I vividly remember the first time I learned about the power of compound interest.
My 9th grade social studies teacher taught us a lesson on it, showing what would happen if one student started saving for retirement at age 23 and then stopped putting money away at 35, and another student waited until he was 35 to even start his savings.
Because of compound interest, the first student ended up with more money, and had had to put away a lot less.
Unfortunately, not everyone is lucky enough to have that lesson early.
According to the Employee Benefit Research Institute, 43% of workers had less than $10,000 put away for retirement in 2010. This will certainly not do.
Regardless if you’re 23 or 45, it’s important you’re taking control of your retirement accounts. Retirement can be one of the most relaxing and freeing times of your life, or it can be a nightmare of working and struggling to pay bills. I
f you feel like you’ve already fallen behind on your retirement savings, don’t worry, there are plenty of ways you can get caught up.
How to Catch Up on Your Retirement Contributions
If you’re one of the millions of Americans who have not put enough away for retirement, here are some things you can do to catch up:
1. First and foremost, you need to have an expert ally on your side. Find a reputable financial planner and lay out a plan together. It may seem as though only rich people need financial planners, but that is simply not true. Planning for retirement can be complicated, particularly if you are on a deadline, so get professional help!
2. Start cutting back. If you are still hoping to retire “on time,” you’ll have to re-prioritize your spending. With each paycheck, you’ll need to pay yourself first (that is a necessity!) before you spend money on non-essentials. This means getting rid of credit card debt and potentially even downsizing your home so that more money can go towards your retirement. You may have to rethink how you spend your money—no more lavish vacations or less help to your kids for college—but the better gift to yourself and your children is to be well prepared for retirement.

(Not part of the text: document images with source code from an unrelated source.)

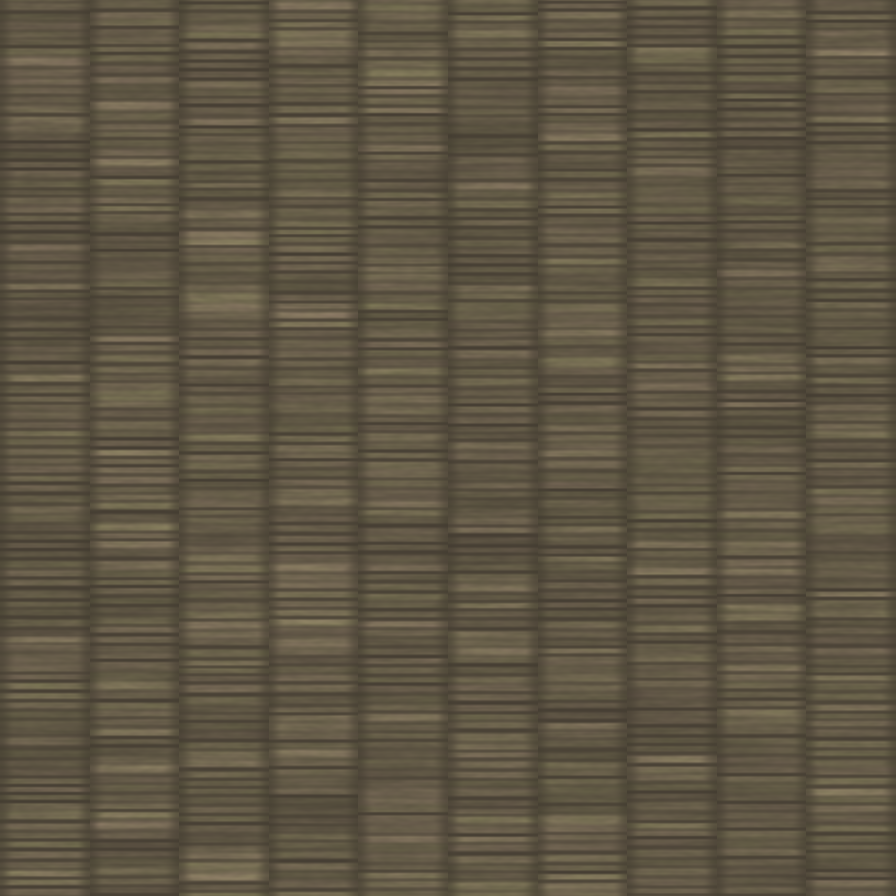
A three.js fragment shader for this texture:

```glsl
varying vec2 vUv;

const float COLUMNS = 10.0;
const float REEDS = 96.0;
const float REED_JITTER = 0.5;      // uneven reed spacing, in reeds
const float GROOVE_HALF_WIDTH = 0.36;
const float GROOVE_MIN = 0.1;       // faintest groove between two reeds
const float SEAM_START = 0.66;      // 0 column centre, 1 column edge
const float SEAM_DARKEN = 0.12;
const float SEAM_FLATTEN = 0.55;
const float FIBRE_STRENGTH = 0.24;
const float BAND_STRENGTH = 0.26;
const float TINT_STRENGTH = 0.022;

const vec3 GROOVE_COLOR = vec3(0.272, 0.242, 0.200);
const vec3 REED_DARK = vec3(0.340, 0.308, 0.245);
const vec3 REED_LIGHT = vec3(0.560, 0.513, 0.395);

float hash(vec2 p) {
  vec3 q = fract(vec3(p.xyx) * 0.1031);
  q += dot(q, q.yzx + 33.33);
  return fract((q.x + q.y) * q.z);
}

vec2 gradient(vec2 cell) {
  float angle = 6.28318 * hash(cell);
  return vec2(cos(angle), sin(angle));
}

// Gradient noise, roughly -0.7 to 0.7
float noise(vec2 p) {
  vec2 i = floor(p);
  vec2 f = p - i;
  vec2 u = f * f * f * (f * (f * 6.0 - 15.0) + 10.0);
  vec2 e = vec2(0.0, 1.0);
  float a = dot(gradient(i), f);
  float b = dot(gradient(i + e.yx), f - e.yx);
  float c = dot(gradient(i + e.xy), f - e.xy);
  float d = dot(gradient(i + e.yy), f - e.yy);
  return mix(mix(a, b, u.x), mix(c, d, u.x), u.y);
}

// Lightness (x) and tint (y) of one reed
vec2 reedLook(float column, float reed) {
  vec2 id = vec2(column * 13.0 + 3.0, reed + 7.0);
  float pick = hash(id);
  float light = 0.14 + 0.32 * pick + 0.26 * pow(pick, 6.0);
  return vec2(light, hash(id + 41.0) - 0.5);
}

void main() {
  vec2 uv = vUv;

  // Columns, with soft seams that reach in unevenly
  float x = uv.x * COLUMNS;
  float column = floor(x);
  float columnSeed = column * 5.37 + 0.5;
  float seamDistance = abs(fract(x) - 0.5) * 2.0;
  float reach = 0.14 * noise(vec2(x * 2.0, uv.y * 70.0));
  float seam = smoothstep(SEAM_START + reach, 1.0, seamDistance);

  // Straight reeds, spaced differently in each column
  float y = uv.y * REEDS + hash(vec2(column, 71.0));
  y += REED_JITTER * noise(vec2(columnSeed, uv.y * 40.0));
  float lower = floor(y - 0.5);
  float f = fract(y - 0.5);
  vec2 look = mix(reedLook(column, lower), reedLook(column, lower + 1.0),
                  smoothstep(0.3, 0.7, f));

  // Groove between neighbours, from faint to deep
  float depth = mix(GROOVE_MIN, 1.0, hash(vec2(column + 29.0, lower)));
  float groove = depth * (1.0 - smoothstep(0.04, GROOVE_HALF_WIDTH, abs(f - 0.5)));

  // Fibres drawn out along the reed, cut at the seams
  vec2 shift = vec2(column * 17.3, column * 9.1);
  float fibre = noise(uv * vec2(16.0, 205.0) + shift);
  fibre += 0.5 * noise(uv * vec2(75.0, 215.0) + shift + 37.0);

  // Wider light and dark bands
  float tone = look.x + BAND_STRENGTH * noise(vec2(columnSeed, uv.y * 24.0));
  tone += 0.15 * noise(vec2(uv.x * 5.0, uv.y * 11.0));
  tone += FIBRE_STRENGTH * fibre * (0.5 + look.x);
  tone = clamp(tone, 0.0, 1.0) * (1.0 - SEAM_FLATTEN * seam);

  // Pinkish to olive tint
  vec3 color = mix(REED_DARK, REED_LIGHT, tone);
  float tint = look.y + 0.8 * noise(uv * vec2(30.0, 150.0) + shift);
  color += TINT_STRENGTH * tint * vec3(0.7, -0.2, 0.9) * (0.5 + tone);

  // Grooves and shade at the seams
  color = mix(color, GROOVE_COLOR, groove * (1.0 - 0.4 * seam));
  color *= 1.0 - SEAM_DARKEN * seam;

  gl_FragColor = vec4(color, 1.0);
}
```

If you want to cut back (and you probably should), the best way to do this is to create a budget. If you don’t know where your money is being spent, you don’t know the areas where you’re overspending. The best way to do this is to create a budget through one of the finance managing apps, like Mint. Mint allows you to create an account and then sync the account with your bank accounts and credit cards. Mint then puts all of your transactions into the appropriate categories. You can see graphs which will show you the areas where you’re spending too much.

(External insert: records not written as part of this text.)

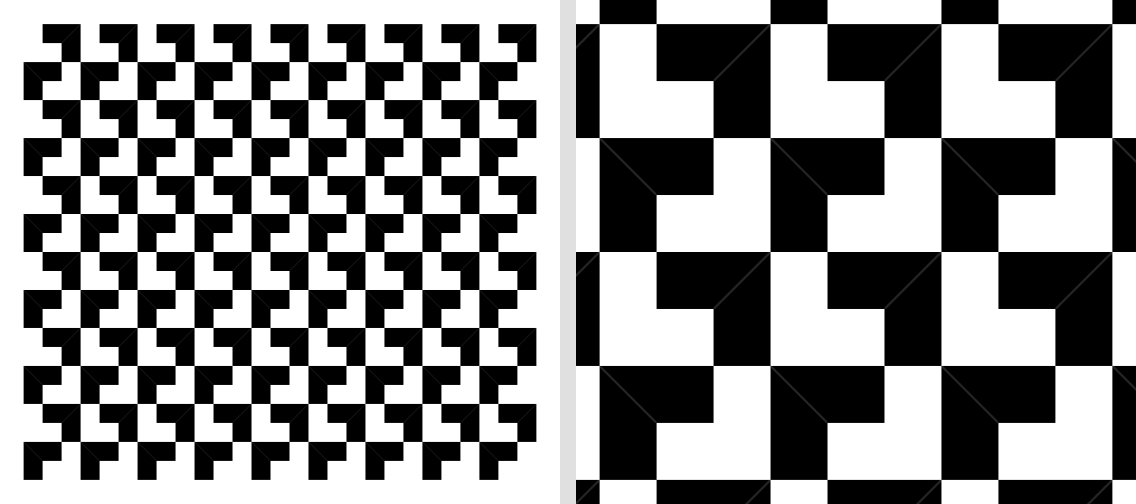
Left: the whole. Right: its middle third, enlarged.
Reproduce this pattern procedurally as a Shadertoy shader.

```glsl
// Black L-shaped blocks in 9 columns and 12 mirrored rows on white, with faint mitre seams.

const float UNIT = 52.0 / 1380.0;        // arm thickness as a share of canvas height
const vec2 CELL = vec2(3.0, 2.0);        // cell size in arm thicknesses
const vec2 COUNT = vec2(9.0, 12.0);      // columns and rows
const vec3 PAPER = vec3(1.0);
const vec3 INK = vec3(0.0);
const vec3 SEAM = vec3(0.14);
const float SEAM_WIDTH = 0.04;

// Box-filtered coverage of the rectangle from lo to hi by a pixel of the given size.
float rectCoverage(vec2 p, vec2 lo, vec2 hi, float pixel) {
    vec2 overlap = min(p + 0.5 * pixel, hi) - max(p - 0.5 * pixel, lo);
    overlap = clamp(overlap / pixel, 0.0, 1.0);
    return overlap.x * overlap.y;
}

// A two-unit square with its inner quarter cut away; p starts at the outer corner.
float ellCoverage(vec2 p, float pixel) {
    return rectCoverage(p, vec2(0.0), vec2(2.0), pixel)
         - rectCoverage(p, vec2(1.0), vec2(2.0), pixel);
}

// Hairline from the outer corner to the inner corner.
float seamCoverage(vec2 p, float width, float pixel) {
    float d = abs(p.x - p.y) * 0.70710678;
    float reach = 0.5 * (width + pixel);
    float line = clamp((reach - d) / pixel, 0.0, 1.0) * min(1.0, width / pixel);
    return line * rectCoverage(p, vec2(0.0), vec2(1.0), pixel);
}

// Coordinates inside a cell, mirrored left to right on even rows.
vec2 cellPoint(vec2 grid, vec2 id) {
    vec2 p = grid - id * CELL;
    if (mod(id.y, 2.0) < 0.5) p.x = CELL.x - p.x;
    return p;
}

void mainImage(out vec4 fragColor, in vec2 fragCoord) {
    // Centred grid coordinates, with y running down from the top edge.
    float scale = UNIT * iResolution.y;
    vec2 grid = (fragCoord - 0.5 * iResolution.xy) / scale;
    grid = vec2(grid.x, -grid.y) + 0.5 * COUNT * CELL;
    float pixel = 1.0 / scale;

    // Add neighbouring cells so that shared edges stay smooth.
    vec2 home = floor(grid / CELL);
    float ink = 0.0;
    float seam = 0.0;
    for (int j = -1; j <= 1; j++) {
        for (int i = -1; i <= 1; i++) {
            vec2 id = home + vec2(i, j);
            if (any(lessThan(id, vec2(0.0))) || any(greaterThanEqual(id, COUNT))) continue;
            vec2 p = cellPoint(grid, id);
            ink += ellCoverage(p, pixel);
            seam += seamCoverage(p, SEAM_WIDTH, pixel);
        }
    }

    vec3 block = mix(INK, SEAM, min(seam, 1.0));
    fragColor = vec4(mix(PAPER, block, min(ink, 1.0)), 1.0);
}
```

3. Keep working longer. This is an almost blasphemous idea—just look at the riots in Europe when the governments there suggest it—but continuing to work past the magical age of 65 is a way to stretch your retirement further. It reduces the number of years that you are retired, and it gives you more years to grow your nest egg and potentially earn more through Social Security. If you love your job, continuing to work can also give you a few more years to figure out how to transition into being a retired person—it might be an easier change financially and psychologically if you reduce your hours over a number of years.
4. Take on more work now. It’s always possible to take on a second job and funnel all of that money into your retirement funds. While no one in the midst of a career wants to be delivering pizzas on weekends, it is certainly possible to find work that will be rewarding and lucrative. Could you teach about your field at the local community college? Could you work a night or two a week at the craft store you frequent? Be open to diversifying your income, and it can really help your bottom line.

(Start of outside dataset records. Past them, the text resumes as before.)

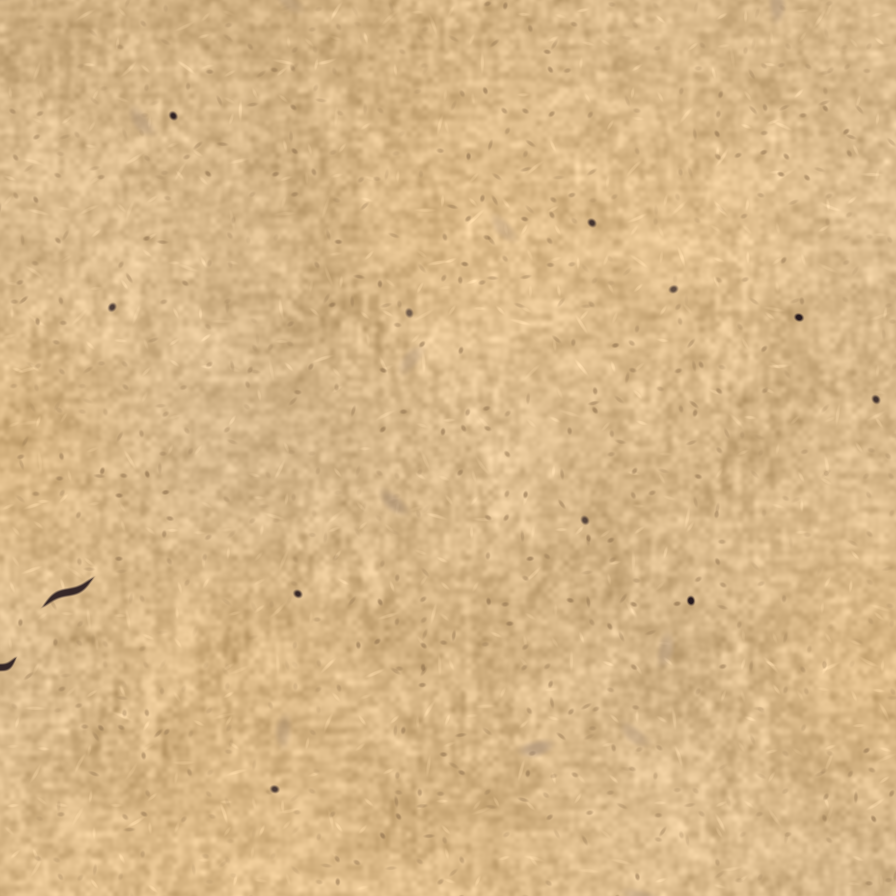
Give the GLSL for this texture, as a WebGL 1 fragment shader.

```glsl
precision highp float;
// Aged tan paper: soft blotches, fine fibrous grain and scattered flecks.
// Layers of value noise set the tone; randomly turned ellipses, one per
// grid cell, add pale fibres, brown specks, smudges and dark dots.
uniform vec2 u_resolution;

const vec3 PAPER = vec3(0.857, 0.728, 0.541);
const vec3 SPECK_BROWN = vec3(0.56, 0.44, 0.30);
const vec3 SMUDGE_GREY = vec3(0.60, 0.51, 0.44);
const vec3 INK_DARK = vec3(0.15, 0.10, 0.12);

float hash(vec2 p) {
  return fract(sin(dot(p, vec2(127.1, 311.7))) * 43758.5453);
}

// Smooth value noise in -1..1.
float noise(vec2 p) {
  vec2 cell = floor(p);
  vec2 f = fract(p);
  f = f * f * (3.0 - 2.0 * f);
  float low = mix(hash(cell), hash(cell + vec2(1.0, 0.0)), f.x);
  float high = mix(hash(cell + vec2(0.0, 1.0)), hash(cell + 1.0), f.x);
  return 2.0 * mix(low, high, f.y) - 1.0;
}

vec2 rotate(vec2 p, float angle) {
  float c = cos(angle);
  float s = sin(angle);
  return vec2(c * p.x + s * p.y, c * p.y - s * p.x);
}

// Soft ellipses, at most one per cell, with random place, turn and strength.
float flecks(vec2 uv, float cells, float density, vec2 halfSize, float seed) {
  vec2 p = uv * cells + seed * 0.37;
  vec2 id = floor(p) + seed;
  vec2 centre = 0.3 + 0.4 * vec2(hash(id + 3.1), hash(id + 7.7));
  vec2 local = rotate((fract(p) - centre) / cells, 6.2832 * hash(id + 11.3));
  local.y += 12.0 * local.x * local.x * (hash(id + 5.9) - 0.5);
  float present = step(hash(id + 17.9), density);
  float strength = 0.45 + 0.55 * hash(id + 23.3);
  return present * strength * (1.0 - smoothstep(0.25, 1.0, length(local / halfSize)));
}

// Slightly bent stroke that tapers towards both ends.
float stroke(vec2 p, float angle, float halfLength, float halfWidth) {
  vec2 q = rotate(p, angle);
  float along = q.x / halfLength;
  q.y += halfWidth * 0.6 * sin(along * 4.0);
  float width = halfWidth * (1.0 - along * along);
  float edge = 0.0018;
  return (1.0 - smoothstep(width - edge, width + edge, abs(q.y)))
       * (1.0 - smoothstep(0.85, 1.1, abs(along)));
}

// Broad stains, from large to hand-sized.
float blotches(vec2 uv) {
  return 0.6 * noise(uv * 5.0 + 2.3) + 0.4 * noise(rotate(uv, 0.6) * 13.0 + 9.1);
}

// Fine tooth of the paper, with short level and upright fibres.
float grain(vec2 uv) {
  float patchiness = 0.5 + 0.5 * noise(uv * 11.0 + 31.0);
  float tooth = 0.030 * noise(rotate(uv, 0.4) * 38.0)
              + 0.046 * noise(rotate(uv, 0.9) * 105.0)
              + 0.036 * noise(uv * 165.0 + 4.7);
  float level = noise(uv * vec2(38.0, 130.0) + 13.0);
  float upright = noise(uv * vec2(130.0, 38.0) + 57.0);
  float weave = 0.055 * mix(level, upright, patchiness);
  return tooth * mix(0.8, 1.2, patchiness) + weave;
}

void main() {
  vec2 uv = gl_FragCoord.xy / u_resolution.y;

  // Paper tone and a slight drift between warm and dull.
  float tone = 0.045 * blotches(uv) + grain(uv);
  tone -= 0.02 * smoothstep(0.8, 1.0, uv.y);
  float warmth = noise(uv * 4.0 + 71.0);
  vec3 color = PAPER + tone + vec3(0.006, -0.003, -0.017) * warmth;

  // Pale fibres.
  color += 0.075 * flecks(uv, 18.0, 0.4, vec2(0.014, 0.0028), 5.0);
  color += 0.070 * flecks(uv, 33.0, 0.4, vec2(0.008, 0.0026), 19.0);

  // Brown specks gather in loose clusters.
  float cluster = smoothstep(-0.5, 0.5, noise(uv * 7.0 + 43.0));
  float specks = flecks(uv, 42.0, 0.28, vec2(0.0055, 0.0036), 29.0)
               + 0.7 * flecks(uv, 27.0, 0.3, vec2(0.0080, 0.0030), 37.0);
  color = mix(color, SPECK_BROWN, 0.65 * min(specks, 1.0) * (0.35 + 0.65 * cluster));

  // Greyish smudges and a few nearly black dots.
  float smudge = flecks(uv, 7.0, 0.2, vec2(0.026, 0.012), 47.0);
  color = mix(color, SMUDGE_GREY, 0.5 * smudge);
  float dots = flecks(uv, 9.0, 0.14, vec2(0.0068, 0.0056), 61.0);
  color = mix(color, INK_DARK, min(1.25 * dots, 1.0));

  // Two dark slivers near the left edge.
  for (int i = 0; i < 2; i++) {
    float k = float(i);
    vec2 centre = vec2(0.076, 0.339) - k * vec2(0.076, 0.084);
    float sliver = stroke(uv - centre, 0.47, 0.034 - 0.012 * k, 0.0042);
    color = mix(color, INK_DARK, 0.92 * sliver);
  }

  gl_FragColor = vec4(clamp(color, 0.0, 1.0), 1.0);
}
```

5. Absolutely do NOT increase the risk level of your retirement portfolio. This would be gambling with your future. Make sure that you are well invested with reasonable level of risk and return—or you might find yourself working until you’re 100!
6. Max out your 401k. Most companies have a 401k program they allow their employees to use. There are plenty of companies which have a matching program. These companies will match any dollar you put in your 401k account up to a certain amount. If you want to catch up on your retirement accounts, you should always max out the amount they match. If you don’t take advantage of the employer-match program, you’re leaving money on the table.
7. Use “Catch-up contributions.” I mean, it says it directly in the name. Depending on your age, you might be able to take advantage of catch-up contributions. For any worker over the age of 50, you can put more money into your 401k account compared to people who are under 50. If you’re getting closer to retirement, your limit jumps up to $24,500 every year. This is $6,000 more than those young whipper-snappers under 50.
Not only can you put more in your 401k, but you can also contribute more to your other retirement accounts, like your IRA or Roth IRA. For your IRA accounts, you can add an additional $1,000 to the limit. Those who are 50 or older can put $6,500. It might not seem like a lot, but every extra dollar can have a huge impact through the years.
8. Stay patient. Saving up for retirement is not a spring. It’s a long, long marathon. If you’ve realized you’re a little behind where you want to be, it’s going to take time to catch back up. This journey won’t happen overnight. It can be depressing to watch the number slowly creep up or to see how far you have to go, but don’t lose hope. You’ll get there eventually.
Catching up on lost retirement investing is not a fun prospect. But you owe it to yourself and your family to make sure money will not be a worry in your golden years.
Regardless of how old you are, it’s not too late to get started. If you want to take advantage of the magical compound interest, you need to start today.